I have received some emails and comments about the plotting function of the splits package. The plot.gmyc lacks some options. It cannot change the font size of the sample names, colors of tips, size of margins and so on. Surely, these options are important for the presentation of results. I have been thinking of updating the function, but its code is a mixture of codes written by several people and disentangling them appears a bit laborious.

So, for now, I upload a new version of the plot function.

plot.result <- function(res, cex=0.5, edge.width=1, no.margin=F, show.tip.label=T, label.offset=0) {
	plot.tree <- function(tr, mrca, cex=0.5, edge.width=1, no.margin=F, show.tip.label=T, label.offset=0) {
		traverse.subtree <- function(tr, n=1) {
			numtip <- length(tr$tip.label)
			sub.node <- tr$edge[which(tr$edge[,1] == n+numtip), 2]

			res.node <- c()
			for (sn in sub.node) {
				res.node <- c(res.node, sn)
				res.node <- c(res.node, traverse.subtree(tr, sn-numtip))
			return (res.node)

		numtip <- length(tr$tip.label)
		br.col <- rep(1, length(tr$edge.length))

		for (i in mrca) {
			for (j in traverse.subtree(tr, i-numtip)) {
				br.col[which(tr$edge[,2]==j)] <- 2


		plot(tr, edge.color=br.col, show.tip.label=show.tip.label, cex=cex, edge.width=edge.width, no.margin=no.margin, label.offset=label.offset)

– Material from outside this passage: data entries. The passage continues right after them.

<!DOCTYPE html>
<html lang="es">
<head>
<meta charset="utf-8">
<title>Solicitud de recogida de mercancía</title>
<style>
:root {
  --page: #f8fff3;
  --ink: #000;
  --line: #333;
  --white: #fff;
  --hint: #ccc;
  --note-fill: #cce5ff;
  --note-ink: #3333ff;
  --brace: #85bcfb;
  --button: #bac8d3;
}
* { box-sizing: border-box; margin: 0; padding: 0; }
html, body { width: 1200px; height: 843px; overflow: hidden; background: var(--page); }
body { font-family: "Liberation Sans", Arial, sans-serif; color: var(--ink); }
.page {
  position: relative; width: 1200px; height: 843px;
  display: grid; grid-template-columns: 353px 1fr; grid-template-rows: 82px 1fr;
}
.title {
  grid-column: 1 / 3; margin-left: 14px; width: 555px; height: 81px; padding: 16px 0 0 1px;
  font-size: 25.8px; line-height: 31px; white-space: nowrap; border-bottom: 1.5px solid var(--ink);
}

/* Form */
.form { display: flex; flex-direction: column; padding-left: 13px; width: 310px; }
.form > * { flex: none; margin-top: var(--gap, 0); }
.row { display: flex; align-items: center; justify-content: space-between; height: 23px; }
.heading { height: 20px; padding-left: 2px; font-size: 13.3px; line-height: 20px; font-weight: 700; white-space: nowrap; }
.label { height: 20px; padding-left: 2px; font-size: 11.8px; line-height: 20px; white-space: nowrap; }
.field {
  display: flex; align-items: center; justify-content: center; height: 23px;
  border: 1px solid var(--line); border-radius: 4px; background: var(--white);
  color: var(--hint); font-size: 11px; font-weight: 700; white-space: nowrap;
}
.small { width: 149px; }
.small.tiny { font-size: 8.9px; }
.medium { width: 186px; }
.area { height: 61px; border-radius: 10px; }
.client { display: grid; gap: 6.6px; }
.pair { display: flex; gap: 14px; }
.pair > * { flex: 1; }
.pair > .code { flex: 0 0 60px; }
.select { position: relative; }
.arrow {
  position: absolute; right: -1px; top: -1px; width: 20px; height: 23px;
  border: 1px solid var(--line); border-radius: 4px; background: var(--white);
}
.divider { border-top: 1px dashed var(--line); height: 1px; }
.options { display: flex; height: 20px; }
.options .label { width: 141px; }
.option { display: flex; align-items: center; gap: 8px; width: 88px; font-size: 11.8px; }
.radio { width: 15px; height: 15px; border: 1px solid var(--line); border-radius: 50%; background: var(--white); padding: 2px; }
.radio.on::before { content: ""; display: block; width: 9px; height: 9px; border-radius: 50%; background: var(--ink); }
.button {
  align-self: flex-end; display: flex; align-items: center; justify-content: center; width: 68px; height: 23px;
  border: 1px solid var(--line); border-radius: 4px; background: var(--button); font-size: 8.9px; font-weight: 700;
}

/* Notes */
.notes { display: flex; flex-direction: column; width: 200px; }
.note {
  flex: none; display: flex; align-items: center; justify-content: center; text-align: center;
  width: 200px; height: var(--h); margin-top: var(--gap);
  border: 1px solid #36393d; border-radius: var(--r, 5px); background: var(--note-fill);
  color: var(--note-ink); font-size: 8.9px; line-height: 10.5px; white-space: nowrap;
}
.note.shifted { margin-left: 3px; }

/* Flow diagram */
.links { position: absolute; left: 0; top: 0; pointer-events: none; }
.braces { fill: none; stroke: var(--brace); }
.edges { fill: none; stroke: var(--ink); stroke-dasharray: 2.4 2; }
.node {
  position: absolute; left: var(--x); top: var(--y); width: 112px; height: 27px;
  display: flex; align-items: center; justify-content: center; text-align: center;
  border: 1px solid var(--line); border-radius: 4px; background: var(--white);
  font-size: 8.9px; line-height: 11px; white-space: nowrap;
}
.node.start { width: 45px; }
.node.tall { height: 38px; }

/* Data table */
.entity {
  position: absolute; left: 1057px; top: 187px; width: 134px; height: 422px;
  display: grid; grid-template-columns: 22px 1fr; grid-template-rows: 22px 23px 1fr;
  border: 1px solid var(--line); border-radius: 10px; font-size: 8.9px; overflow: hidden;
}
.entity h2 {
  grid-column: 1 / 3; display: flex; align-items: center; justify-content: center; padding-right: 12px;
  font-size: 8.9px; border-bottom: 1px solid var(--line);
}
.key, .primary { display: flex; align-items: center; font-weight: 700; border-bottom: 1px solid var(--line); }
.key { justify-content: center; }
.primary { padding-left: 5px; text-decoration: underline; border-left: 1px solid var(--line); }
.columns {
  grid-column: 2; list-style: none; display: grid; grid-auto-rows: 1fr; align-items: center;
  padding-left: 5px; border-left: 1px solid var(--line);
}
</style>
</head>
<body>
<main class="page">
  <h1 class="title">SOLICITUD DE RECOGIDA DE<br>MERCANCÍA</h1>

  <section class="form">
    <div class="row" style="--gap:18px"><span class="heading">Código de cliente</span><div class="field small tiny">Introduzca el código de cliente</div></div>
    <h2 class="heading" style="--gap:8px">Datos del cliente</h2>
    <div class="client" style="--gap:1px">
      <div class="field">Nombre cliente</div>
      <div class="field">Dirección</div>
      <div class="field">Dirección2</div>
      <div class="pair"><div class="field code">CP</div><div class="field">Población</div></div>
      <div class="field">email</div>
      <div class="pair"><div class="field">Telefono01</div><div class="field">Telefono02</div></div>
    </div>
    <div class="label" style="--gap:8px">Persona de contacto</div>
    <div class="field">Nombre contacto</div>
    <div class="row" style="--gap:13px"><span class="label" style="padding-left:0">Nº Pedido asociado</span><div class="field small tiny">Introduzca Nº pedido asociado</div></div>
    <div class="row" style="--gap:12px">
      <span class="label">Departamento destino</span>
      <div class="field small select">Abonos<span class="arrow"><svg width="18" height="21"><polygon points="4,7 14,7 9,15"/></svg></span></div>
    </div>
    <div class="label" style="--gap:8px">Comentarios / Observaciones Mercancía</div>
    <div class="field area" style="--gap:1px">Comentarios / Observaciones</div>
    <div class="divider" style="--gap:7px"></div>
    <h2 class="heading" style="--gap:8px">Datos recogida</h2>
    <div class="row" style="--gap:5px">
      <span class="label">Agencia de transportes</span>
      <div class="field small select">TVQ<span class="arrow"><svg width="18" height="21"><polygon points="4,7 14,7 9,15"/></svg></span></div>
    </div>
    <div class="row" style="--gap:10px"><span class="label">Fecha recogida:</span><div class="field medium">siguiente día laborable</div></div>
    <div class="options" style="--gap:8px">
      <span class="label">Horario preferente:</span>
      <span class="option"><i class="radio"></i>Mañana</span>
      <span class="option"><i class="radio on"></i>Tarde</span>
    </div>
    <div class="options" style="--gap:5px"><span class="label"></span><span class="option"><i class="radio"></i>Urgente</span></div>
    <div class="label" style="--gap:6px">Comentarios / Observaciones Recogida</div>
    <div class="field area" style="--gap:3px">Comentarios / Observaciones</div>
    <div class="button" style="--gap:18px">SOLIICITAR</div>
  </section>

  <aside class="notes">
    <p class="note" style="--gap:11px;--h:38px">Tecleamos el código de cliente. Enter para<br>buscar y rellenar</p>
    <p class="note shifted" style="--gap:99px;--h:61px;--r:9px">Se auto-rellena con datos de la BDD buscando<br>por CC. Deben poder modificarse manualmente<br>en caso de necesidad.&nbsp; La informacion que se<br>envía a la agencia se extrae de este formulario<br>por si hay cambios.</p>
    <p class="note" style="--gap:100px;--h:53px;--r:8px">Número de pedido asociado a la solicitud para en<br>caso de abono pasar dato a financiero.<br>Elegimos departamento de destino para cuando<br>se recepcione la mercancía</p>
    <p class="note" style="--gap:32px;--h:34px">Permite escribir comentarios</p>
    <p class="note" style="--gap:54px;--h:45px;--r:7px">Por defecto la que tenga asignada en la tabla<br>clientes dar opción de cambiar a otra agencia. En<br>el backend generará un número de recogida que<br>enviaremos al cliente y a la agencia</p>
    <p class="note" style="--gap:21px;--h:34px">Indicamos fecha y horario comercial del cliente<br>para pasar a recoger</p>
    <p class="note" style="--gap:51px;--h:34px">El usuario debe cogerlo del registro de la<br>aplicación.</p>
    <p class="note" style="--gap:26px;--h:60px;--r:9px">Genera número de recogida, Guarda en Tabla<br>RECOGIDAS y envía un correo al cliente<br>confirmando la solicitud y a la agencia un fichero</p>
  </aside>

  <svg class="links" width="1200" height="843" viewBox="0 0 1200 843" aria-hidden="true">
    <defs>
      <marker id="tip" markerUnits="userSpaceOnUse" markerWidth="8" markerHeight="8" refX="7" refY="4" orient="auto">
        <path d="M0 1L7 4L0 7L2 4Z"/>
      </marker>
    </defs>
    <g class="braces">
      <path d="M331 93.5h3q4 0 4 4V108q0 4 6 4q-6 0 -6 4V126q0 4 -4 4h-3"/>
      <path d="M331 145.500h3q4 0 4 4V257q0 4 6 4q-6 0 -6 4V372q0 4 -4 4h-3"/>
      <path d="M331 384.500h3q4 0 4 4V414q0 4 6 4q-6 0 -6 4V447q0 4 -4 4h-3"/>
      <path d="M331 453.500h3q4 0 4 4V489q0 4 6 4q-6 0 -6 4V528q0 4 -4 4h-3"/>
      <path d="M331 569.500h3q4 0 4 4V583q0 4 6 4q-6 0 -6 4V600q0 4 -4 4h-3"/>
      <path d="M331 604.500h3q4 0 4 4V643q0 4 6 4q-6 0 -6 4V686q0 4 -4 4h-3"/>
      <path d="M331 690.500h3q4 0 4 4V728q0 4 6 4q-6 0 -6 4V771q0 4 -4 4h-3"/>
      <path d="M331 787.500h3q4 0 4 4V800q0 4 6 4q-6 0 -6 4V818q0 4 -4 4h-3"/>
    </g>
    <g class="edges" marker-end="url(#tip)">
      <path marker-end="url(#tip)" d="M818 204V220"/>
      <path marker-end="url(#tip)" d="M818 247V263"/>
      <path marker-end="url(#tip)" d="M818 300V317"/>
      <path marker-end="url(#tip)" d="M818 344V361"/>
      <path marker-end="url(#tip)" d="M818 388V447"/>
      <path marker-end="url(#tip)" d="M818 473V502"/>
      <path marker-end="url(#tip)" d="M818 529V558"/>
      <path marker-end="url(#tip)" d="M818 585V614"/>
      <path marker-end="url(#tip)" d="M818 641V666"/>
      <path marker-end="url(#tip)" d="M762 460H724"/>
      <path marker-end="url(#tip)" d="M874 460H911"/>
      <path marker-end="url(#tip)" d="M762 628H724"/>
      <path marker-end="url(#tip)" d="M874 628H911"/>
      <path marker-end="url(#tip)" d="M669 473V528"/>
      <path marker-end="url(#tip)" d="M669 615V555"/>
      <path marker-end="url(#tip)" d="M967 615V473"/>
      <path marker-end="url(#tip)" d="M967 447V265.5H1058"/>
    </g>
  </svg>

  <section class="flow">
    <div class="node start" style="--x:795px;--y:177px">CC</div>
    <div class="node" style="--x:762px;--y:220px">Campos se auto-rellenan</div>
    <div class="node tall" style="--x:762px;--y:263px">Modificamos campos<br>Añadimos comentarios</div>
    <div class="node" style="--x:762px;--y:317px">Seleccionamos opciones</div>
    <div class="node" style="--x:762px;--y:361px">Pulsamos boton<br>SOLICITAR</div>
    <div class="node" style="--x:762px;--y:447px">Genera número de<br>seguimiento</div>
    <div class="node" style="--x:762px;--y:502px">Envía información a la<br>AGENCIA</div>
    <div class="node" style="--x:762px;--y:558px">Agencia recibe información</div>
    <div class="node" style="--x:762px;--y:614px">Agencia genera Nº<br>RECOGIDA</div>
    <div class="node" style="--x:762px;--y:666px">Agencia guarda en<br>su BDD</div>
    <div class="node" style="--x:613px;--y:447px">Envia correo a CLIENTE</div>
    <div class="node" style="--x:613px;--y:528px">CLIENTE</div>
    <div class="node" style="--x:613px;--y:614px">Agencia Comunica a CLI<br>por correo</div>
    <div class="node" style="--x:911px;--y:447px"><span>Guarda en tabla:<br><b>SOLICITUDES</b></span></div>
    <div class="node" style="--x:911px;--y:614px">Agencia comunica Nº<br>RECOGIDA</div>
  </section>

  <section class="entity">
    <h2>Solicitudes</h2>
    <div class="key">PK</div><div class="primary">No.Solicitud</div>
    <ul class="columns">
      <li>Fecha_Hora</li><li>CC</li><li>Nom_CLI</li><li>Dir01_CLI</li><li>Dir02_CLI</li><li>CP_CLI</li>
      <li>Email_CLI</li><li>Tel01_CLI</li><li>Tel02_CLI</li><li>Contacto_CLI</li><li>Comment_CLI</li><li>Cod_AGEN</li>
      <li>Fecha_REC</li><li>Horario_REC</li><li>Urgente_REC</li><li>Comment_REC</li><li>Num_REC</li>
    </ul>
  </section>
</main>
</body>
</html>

	plot.tree(res$tree, res$MRCA[[which.max(res$likelihood)]]+length(res$tree$tip.label), cex=cex, edge.width=edge.width, no.margin=no.margin, show.tip.label=show.tip.label, label.offset=label.offset)

This plot function accepts the common options of the ape’s plot.phylo function, including cex, edge.width, etc.

You can change the color of edges by replacing “2” at the end of line 20 with another number or a color name. For instance,

br.col[which(tr$edge[,2]==j)] <- "blue" 

This makes branch colors blue.

The function can be used like the old plot function, and it should be more flexible than the old one.

 >res <- gmyc(
>plot.result(res, no.margin=T, cex=0.3, edge.width=1.5)